Eighty! Oh no! I felt crazed as I inched toward my 80th birthday last October. A cacophony of colliding emotions rattled my brain. I was no longer getting older — I had arrived.
Yes, I knew I was privileged, with a healthy husband and grown children who were flourishing, as were their families. My professional work still engaged and inspired me. If, as Sigmund Freud said, work and love are the cornerstones of well-being, then I had a solid foundation going into my ninth decade. Also, reaching 80 in good health is a gift not granted to everyone. I knew that well, having lost loved ones and friends. I had much to be grateful for.
Nonetheless, during the months leading up to my 80th birthday, my emotions wavered wildly. As I was entering the “elderly” category, I hated thinking about frail bones and giving up driving at night. I hated owning my declining strength.

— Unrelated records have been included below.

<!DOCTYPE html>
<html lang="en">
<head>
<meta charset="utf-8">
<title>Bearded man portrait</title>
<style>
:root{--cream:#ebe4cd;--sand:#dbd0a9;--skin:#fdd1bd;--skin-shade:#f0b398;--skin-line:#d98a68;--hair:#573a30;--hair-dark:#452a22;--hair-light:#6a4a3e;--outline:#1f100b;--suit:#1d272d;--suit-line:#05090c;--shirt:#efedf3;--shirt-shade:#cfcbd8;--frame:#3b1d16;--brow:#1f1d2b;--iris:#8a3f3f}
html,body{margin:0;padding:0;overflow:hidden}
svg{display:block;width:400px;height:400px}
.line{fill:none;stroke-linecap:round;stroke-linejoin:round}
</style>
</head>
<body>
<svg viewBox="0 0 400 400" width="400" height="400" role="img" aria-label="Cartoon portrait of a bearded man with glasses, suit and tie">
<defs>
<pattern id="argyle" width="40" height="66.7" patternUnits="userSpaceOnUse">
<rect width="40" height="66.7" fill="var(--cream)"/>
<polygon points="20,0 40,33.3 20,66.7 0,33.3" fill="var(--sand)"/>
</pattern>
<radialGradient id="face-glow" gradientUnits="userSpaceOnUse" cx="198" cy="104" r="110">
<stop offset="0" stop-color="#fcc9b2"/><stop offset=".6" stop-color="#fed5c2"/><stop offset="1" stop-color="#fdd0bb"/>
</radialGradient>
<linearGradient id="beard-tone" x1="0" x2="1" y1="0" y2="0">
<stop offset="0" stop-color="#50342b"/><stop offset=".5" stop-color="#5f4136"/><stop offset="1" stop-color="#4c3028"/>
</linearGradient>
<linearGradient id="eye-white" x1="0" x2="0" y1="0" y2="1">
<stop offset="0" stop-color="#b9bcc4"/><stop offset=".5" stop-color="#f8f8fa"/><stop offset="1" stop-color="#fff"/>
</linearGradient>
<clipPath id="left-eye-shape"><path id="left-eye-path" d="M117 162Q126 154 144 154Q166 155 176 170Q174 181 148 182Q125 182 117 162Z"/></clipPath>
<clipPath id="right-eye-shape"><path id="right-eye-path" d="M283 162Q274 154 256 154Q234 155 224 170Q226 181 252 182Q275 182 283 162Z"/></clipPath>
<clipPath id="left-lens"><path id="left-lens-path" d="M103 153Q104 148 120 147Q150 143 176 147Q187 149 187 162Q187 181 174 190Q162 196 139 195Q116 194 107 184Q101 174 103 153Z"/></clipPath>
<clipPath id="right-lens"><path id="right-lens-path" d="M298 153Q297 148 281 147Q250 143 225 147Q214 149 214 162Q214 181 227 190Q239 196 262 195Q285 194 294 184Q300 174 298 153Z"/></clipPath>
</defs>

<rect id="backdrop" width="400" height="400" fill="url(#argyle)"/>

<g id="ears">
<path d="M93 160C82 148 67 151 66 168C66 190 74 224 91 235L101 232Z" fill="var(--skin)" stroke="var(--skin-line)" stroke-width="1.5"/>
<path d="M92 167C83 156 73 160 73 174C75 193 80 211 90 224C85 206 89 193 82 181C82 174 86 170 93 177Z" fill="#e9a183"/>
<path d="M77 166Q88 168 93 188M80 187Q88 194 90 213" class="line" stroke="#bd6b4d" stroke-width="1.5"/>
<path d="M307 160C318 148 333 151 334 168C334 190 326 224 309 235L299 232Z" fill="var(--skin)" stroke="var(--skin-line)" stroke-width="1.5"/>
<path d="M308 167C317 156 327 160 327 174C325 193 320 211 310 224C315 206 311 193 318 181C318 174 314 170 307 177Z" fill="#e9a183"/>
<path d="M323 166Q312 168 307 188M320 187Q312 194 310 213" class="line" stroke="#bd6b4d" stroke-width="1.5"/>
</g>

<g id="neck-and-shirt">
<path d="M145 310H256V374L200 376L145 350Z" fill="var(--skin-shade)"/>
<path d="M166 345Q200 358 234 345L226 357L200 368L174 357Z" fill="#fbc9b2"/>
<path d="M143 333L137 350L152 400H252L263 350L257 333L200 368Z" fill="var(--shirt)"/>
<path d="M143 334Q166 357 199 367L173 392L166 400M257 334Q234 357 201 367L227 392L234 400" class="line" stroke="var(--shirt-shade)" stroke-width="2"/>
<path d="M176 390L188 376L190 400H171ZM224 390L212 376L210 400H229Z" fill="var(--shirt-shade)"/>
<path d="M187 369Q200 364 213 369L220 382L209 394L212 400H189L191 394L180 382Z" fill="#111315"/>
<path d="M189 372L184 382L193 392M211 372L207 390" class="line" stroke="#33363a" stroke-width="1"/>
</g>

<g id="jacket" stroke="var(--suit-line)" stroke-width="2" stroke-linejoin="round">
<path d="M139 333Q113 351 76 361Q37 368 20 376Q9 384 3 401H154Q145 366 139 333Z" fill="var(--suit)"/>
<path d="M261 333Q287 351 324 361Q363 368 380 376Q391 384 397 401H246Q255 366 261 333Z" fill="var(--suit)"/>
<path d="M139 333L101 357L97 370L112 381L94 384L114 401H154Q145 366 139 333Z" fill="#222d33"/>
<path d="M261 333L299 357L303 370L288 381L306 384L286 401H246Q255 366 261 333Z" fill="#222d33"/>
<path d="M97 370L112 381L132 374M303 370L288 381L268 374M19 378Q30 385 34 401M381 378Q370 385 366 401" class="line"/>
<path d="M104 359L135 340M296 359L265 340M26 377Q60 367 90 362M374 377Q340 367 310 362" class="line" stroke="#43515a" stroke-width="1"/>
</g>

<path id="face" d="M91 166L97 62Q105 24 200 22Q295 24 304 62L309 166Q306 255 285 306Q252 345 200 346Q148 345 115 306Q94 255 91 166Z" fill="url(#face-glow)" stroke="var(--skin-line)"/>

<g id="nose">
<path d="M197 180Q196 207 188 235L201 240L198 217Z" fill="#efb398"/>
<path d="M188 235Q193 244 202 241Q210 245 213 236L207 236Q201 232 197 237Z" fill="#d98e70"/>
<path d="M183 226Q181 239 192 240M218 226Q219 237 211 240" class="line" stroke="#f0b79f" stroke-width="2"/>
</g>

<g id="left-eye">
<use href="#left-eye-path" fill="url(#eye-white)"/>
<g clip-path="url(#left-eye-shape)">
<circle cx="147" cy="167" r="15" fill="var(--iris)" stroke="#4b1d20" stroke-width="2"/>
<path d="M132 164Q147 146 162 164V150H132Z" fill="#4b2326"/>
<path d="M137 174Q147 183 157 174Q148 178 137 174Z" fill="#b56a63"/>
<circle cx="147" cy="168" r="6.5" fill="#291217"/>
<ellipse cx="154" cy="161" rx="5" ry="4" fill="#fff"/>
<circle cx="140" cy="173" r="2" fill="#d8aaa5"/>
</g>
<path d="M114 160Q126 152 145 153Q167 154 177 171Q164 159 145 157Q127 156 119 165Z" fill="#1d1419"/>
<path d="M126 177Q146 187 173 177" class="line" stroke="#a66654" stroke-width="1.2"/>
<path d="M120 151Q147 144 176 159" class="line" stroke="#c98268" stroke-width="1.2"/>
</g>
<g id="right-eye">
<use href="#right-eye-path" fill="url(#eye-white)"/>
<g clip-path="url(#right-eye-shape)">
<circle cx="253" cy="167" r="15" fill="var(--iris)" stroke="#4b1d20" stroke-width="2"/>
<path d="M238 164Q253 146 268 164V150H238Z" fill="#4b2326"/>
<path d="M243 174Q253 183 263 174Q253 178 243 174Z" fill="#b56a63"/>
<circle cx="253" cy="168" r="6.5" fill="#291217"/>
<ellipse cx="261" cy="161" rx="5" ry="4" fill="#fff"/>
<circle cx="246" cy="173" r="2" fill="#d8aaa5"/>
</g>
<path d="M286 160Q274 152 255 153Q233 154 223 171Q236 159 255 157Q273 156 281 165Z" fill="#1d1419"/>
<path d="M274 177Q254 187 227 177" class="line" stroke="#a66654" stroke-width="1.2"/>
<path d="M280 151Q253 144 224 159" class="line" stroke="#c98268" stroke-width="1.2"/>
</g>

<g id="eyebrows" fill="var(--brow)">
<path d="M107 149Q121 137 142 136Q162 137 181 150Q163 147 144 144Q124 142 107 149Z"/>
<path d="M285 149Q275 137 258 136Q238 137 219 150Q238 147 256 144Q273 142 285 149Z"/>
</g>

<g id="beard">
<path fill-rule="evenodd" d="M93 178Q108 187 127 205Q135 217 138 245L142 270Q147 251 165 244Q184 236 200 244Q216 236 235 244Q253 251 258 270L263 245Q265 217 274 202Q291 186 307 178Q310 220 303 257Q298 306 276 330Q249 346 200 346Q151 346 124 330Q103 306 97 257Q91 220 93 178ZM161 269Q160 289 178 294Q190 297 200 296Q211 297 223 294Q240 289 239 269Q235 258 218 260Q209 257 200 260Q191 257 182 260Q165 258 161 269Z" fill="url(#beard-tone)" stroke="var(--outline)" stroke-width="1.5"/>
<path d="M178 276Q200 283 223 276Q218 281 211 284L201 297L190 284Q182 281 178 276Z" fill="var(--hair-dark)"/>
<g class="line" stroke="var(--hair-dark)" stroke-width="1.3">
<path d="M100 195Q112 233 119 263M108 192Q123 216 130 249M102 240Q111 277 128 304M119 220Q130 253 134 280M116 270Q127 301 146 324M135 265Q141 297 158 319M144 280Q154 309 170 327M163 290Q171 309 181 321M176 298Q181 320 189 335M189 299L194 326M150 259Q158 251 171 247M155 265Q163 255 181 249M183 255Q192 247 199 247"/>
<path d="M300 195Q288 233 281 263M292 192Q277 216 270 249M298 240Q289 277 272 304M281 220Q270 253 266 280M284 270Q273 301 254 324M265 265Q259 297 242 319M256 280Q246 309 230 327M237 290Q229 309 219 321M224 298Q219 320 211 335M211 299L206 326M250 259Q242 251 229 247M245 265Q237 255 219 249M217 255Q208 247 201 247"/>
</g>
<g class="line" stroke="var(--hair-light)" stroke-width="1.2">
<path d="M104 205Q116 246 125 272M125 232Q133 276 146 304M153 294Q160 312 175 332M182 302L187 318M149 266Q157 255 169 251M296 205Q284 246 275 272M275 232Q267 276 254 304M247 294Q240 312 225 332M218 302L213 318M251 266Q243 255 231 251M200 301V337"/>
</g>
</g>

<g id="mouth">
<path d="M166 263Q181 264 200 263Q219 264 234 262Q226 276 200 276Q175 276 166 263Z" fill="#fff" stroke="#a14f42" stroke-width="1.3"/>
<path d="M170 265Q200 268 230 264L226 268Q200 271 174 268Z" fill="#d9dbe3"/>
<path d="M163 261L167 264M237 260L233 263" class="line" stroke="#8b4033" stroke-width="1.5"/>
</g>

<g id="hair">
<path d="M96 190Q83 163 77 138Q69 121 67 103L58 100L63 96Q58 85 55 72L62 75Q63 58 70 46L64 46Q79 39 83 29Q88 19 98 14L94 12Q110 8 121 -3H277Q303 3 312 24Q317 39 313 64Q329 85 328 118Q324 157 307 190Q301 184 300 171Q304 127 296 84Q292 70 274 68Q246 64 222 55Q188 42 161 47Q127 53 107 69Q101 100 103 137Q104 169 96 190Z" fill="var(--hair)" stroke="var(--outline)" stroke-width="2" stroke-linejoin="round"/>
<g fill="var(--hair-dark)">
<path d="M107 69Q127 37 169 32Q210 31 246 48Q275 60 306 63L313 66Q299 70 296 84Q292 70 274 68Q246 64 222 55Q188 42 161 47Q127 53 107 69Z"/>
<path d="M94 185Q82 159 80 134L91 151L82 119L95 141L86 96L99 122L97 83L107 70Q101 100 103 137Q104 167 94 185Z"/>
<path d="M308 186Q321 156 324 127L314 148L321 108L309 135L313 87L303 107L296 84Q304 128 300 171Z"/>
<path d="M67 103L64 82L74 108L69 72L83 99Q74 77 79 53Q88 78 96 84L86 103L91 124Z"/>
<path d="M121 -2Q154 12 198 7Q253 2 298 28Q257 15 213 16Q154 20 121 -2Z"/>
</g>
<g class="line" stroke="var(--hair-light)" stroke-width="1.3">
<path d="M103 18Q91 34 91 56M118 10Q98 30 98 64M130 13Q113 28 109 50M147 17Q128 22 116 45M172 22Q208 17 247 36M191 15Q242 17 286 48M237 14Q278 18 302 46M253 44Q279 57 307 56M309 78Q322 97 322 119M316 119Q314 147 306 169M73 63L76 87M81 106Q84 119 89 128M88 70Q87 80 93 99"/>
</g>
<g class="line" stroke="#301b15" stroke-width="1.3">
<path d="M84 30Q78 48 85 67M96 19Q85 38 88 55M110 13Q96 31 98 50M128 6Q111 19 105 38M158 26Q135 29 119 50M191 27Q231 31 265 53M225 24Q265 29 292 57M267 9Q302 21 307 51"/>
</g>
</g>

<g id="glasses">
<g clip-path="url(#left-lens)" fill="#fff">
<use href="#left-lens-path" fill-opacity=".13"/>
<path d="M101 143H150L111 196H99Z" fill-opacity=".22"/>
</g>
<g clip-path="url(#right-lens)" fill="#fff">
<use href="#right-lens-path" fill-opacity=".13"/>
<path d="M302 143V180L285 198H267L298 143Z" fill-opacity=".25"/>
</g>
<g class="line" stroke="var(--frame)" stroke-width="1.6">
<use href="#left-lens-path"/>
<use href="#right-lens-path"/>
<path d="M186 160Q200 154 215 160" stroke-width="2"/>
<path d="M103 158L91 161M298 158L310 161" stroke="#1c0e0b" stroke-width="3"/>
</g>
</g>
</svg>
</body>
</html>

The words of the poet Dylan Thomas echoed in my head, “Rage, rage at the dying of the light.”
So, I did what I’ve done throughout my life when facing transitions and dread. I wrote.
My Facebook page became my journal. I poured out my heart. Once again, I found that sharing my woes expanded my world. “Me, too!” wrote back family friends and strangers. The validation delighted me.
When the week before the big day arrived, I was amazed: Feelings of enthusiasm had mingled in with my dread. How thrilling to be honored with a gala party for 50 hosted by my children. The following week I went out to dinner with five of my high school friends, including one woman I had rollicked with in the playpen. Now I’m looking forward to attending my 60th high school reunion with, yup, my 80-year-old peers.
Perhaps these gatherings were responsible for buoying my spirits. Perhaps it was the writing that allowed me to dip into my dark feelings and access not only my fears, but my joy. Perhaps it was that I had recently taught two close friends to play pickleball and was on the court several times a week. Or maybe the sunshine offered magical powers.
Regardless, what was real for me was feeling invigorated. And going forward, I anticipate bringing more joy into my life. Here’s how.
I’m a people person, and in fact, love does make my world go round. Recently I’ve been repeating what is believed to be a Swedish proverb: “Joy shared, twice the gain; sorrow shared, half the pain.” My supportive network of family and friends makes my heart sing. Now is my time to invest in love. Each time a grandchild reads me a poem or asks me a complicated question, I am transported back to my youth. “Would you want to live even if you are in a wheelchair?” asked my 10-year-old grandson Nat. “Do you believe in God?” asks his 16-year-old brother, Sam. Young minds excite and enliven me.
Research indicates that little acts of kindness lower our blood pressure and increase our self-esteem. I expect I'll spend more time supporting friends who are ill and/or grieving. Having time to prioritize kindness is precious, and having compassion for others increases our own self-compassion, too.
My professional identity has been as a clinical psychologist. Now I see fewer clients and enjoy doing more consulting and teaching and writing. I might even have another book in me!
Sigmund Freud targeted work and love as the pillars of well-being, but he omitted an essential ingredient: play. In the words of George Bernard Shaw, “We don’t stop playing because we grow old; we grow old because we stop playing.” Making time for play and movement revitalizes wellness on all fronts — mind, body and spirit. I’m lucky to still be able to play tennis and do Pilates, and I’m on the pickleball courts several times a week.
- Taking risks
I love to travel and just renewed my passport. In this new season of life, new journeys intrigue me, such as a meditation retreat in Costa Rica I am about to experience.
Somewhere I read that the secret to graceful aging is having the capacity to grieve and take risks and, of course, good genes. Though my father passed away at 54, my mother had a fine long run, despite some years with dementia, dying at 93. I try to give myself space to pause and honor major losses, such as the passing of loved ones, and seemingly minor losses, like the fact that I will never hitchhike through Europe. Reflecting on our losses can expand our capacity to appreciate what is ours right here and now.
In the end, aging, like every other stage of life, contains unique and unfamiliar challenges. For years, I've encouraged others to explore their inner resources and resurrect dormant interests. How lucky I am to have this time to tap into mine. Who knows what new passions and joys might emerge in the next decade?
Anyone out there 80 or over? Did you dread turning 80? Let us know in the comments below.